I found your article on violence in the NHS (16 April) excellent and refreshing. I work as a local security management specialist in Dorset and agree that tackling violence and crime in the NHS is a multi-agency task.

Since my appointment, I have witnessed an increase in incident reporting by frontline staff. We have also seen a positive response from the police investigating such incidents, who are keen to implement the memorandum of understanding signed between the NHS and the Association of Chief Police Officers.last year. There was a similar agreement with the Crown Prosecution Service.last November, and the local branch and the NHS are working closely to tackle violence towards staff.
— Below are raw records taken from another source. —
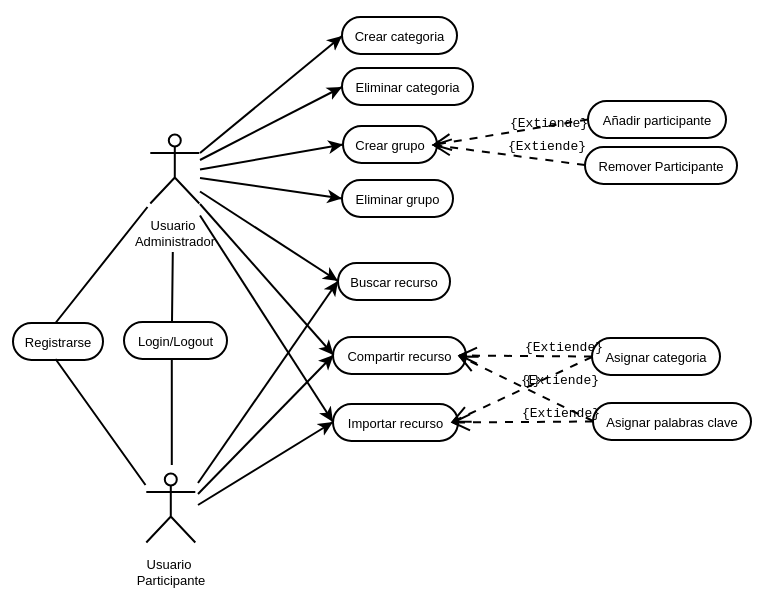
<!DOCTYPE html>
<html lang="es">
<head>
<meta charset="utf-8">
<title>Diagrama de casos de uso</title>
<style>
:root { --ink: #000; --paper: #fff; }
* { box-sizing: border-box; }
body { margin: 0; background: var(--paper); }
.diagram {
  position: relative; width: 764px; height: 604px; overflow: hidden;
  background: var(--paper); color: var(--ink);
  font: 13px/16px "Liberation Sans", Arial, sans-serif;
}
.connectors { position: absolute; left: 0; top: 0; }
.connectors, .connectors g { fill: none; stroke: var(--ink); stroke-width: 2; }
.extends { stroke-dasharray: 8 8; }
.use-case {
  position: absolute; left: var(--x); top: var(--y); width: var(--w); height: 39px;
  display: flex; align-items: center; justify-content: center; padding-top: 2px;
  border: 2px solid var(--ink); border-radius: 20px; background: var(--paper);
  white-space: nowrap;
}
.actor-name { position: absolute; width: 100px; text-align: center; }
.extend-label {
  position: absolute; white-space: nowrap;
  font: 13px/16px "Liberation Mono", "Courier New", monospace;
}
</style>
</head>
<body>
<main class="diagram">
  <div class="use-case" style="--x:341px;--y:16px;--w:117px">Crear categoria</div>
  <div class="use-case" style="--x:341px;--y:67px;--w:133px">Eliminar categoria</div>
  <div class="use-case" style="--x:342px;--y:125px;--w:96px">Crear grupo</div>
  <div class="use-case" style="--x:341px;--y:179px;--w:113px">Eliminar grupo</div>
  <div class="use-case" style="--x:337px;--y:262px;--w:114px">Buscar recurso</div>
  <div class="use-case" style="--x:332px;--y:336px;--w:135px">Compartir recurso</div>
  <div class="use-case" style="--x:332px;--y:403px;--w:127px">Importar recurso</div>
  <div class="use-case" style="--x:587px;--y:100px;--w:140px">Añadir participante</div>
  <div class="use-case" style="--x:584px;--y:146px;--w:154px">Remover Participante</div>
  <div class="use-case" style="--x:591px;--y:337px;--w:130px">Asignar categoria</div>
  <div class="use-case" style="--x:592px;--y:402px;--w:160px">Asignar palabras clave</div>
  <div class="use-case" style="--x:12px;--y:322px;--w:92px">Registrarse</div>
  <div class="use-case" style="--x:123px;--y:321px;--w:105px">Login/Logout</div>

  <svg class="connectors" width="764" height="604" viewBox="0 0 764 604" aria-hidden="true">
    <defs>
      <marker id="arrow" markerUnits="userSpaceOnUse" markerWidth="16" markerHeight="16" refX="15" refY="8" orient="auto">
        <path d="M15 8 0 15 4 8 0 1Z" fill="#000" stroke="none"/>
      </marker>
      <marker id="open-arrow" markerUnits="userSpaceOnUse" markerWidth="22" markerHeight="20" refX="19" refY="10" orient="auto">
        <path d="M1 2 18 10 1 18" fill="none" stroke="#000" stroke-width="2" stroke-dasharray="none"/>
        <path d="M20 10 12 6V14Z" fill="#000" stroke="none"/>
      </marker>
      <g id="actor">
        <circle cx="0" cy="0" r="6"/>
        <path d="M0 6V37M-24.5 12.5H24.5M-24.5 63 0 37 24.5 63"/>
      </g>
    </defs>

    <use href="#actor" x="174.8" y="140.5"/>
    <use href="#actor" x="170.8" y="479.5"/>

    <g class="shared">
      <path d="M147.5 207 55.5 323M55.5 359 145.5 485"/>
      <path d="M172.8 252 172 322M171.8 358V465"/>
    </g>

    <g class="admin-actions" marker-end="url(#arrow)">
      <path marker-end="url(#arrow)" d="M200 153 342 36"/>
      <path marker-end="url(#arrow)" d="M200 160 342 87"/>
      <path marker-end="url(#arrow)" d="M200 169.5 343 144.5"/>
      <path marker-end="url(#arrow)" d="M200 178 342 198.5"/>
      <path marker-end="url(#arrow)" d="M200 191.5 338 281"/>
      <path marker-end="url(#arrow)" d="M200 204 333.5 355"/>
      <path marker-end="url(#arrow)" d="M200 215.5 333 422"/>
    </g>

    <g class="participant-actions">
      <path marker-end="url(#arrow)" d="M198 483 338 281"/>
      <path marker-end="url(#arrow)" d="M198 494 333.5 355"/>
      <path marker-end="url(#arrow)" d="M198 505 333 422"/>
    </g>

    <g class="extends">
      <path marker-end="url(#open-arrow)" d="M588 119.5 433 145"/>
      <path marker-end="url(#open-arrow)" d="M585 165 433 145"/>
      <path marker-end="url(#open-arrow)" d="M592 356.5 459 355.5"/>
      <path marker-end="url(#open-arrow)" d="M592 357 452 422"/>
      <path marker-end="url(#open-arrow)" d="M593 421 459 356"/>
      <path marker-end="url(#open-arrow)" d="M593 421.5 452 422.5"/>
    </g>
  </svg>

  <div class="actor-name" style="left:123px;top:218px">Usuario</div>
  <div class="actor-name" style="left:125px;top:234px">Administrador</div>
  <div class="actor-name" style="left:119px;top:557px">Usuario</div>
  <div class="actor-name" style="left:121px;top:573px">Participante</div>

  <span class="extend-label" style="left:510px;top:116px">{Extiende}</span>
  <span class="extend-label" style="left:508px;top:139px">{Extiende}</span>
  <span class="extend-label" style="left:525px;top:340px">{Extiende}</span>
  <span class="extend-label" style="left:521px;top:373px">{Extiende}</span>
  <span class="extend-label" style="left:525px;top:373px">{}</span>
  <span class="extend-label" style="left:522px;top:406px">{Extiende}</span>
</main>
</body>
</html>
In Dorset we are fortunate enough to have strong partnerships with Dorset Police, Dorset Crown Prosecution Service, Victim Support and the local criminal justice board. What has become apparent is that the NHS did not have a voice or a cohesive approach towards security until recently. However, with the appointment of security management, security issues are taking centre stage and members of the public are starting to realise their contribution and stake in ensuring a safer and secure NHS.

As the NHS can not apply for ASBOs in its own right, we need to submit applications through local authorities and the police. However, as the article rightly pointed out, trusts have other sanctions at their disposal that they can take against offenders.

Security is the responsibility of all, however, trusts need to do much more to deter and prevent certain incidents from happening.

Will Smith, local security management specialist, Dorset and Somerset Security Management Service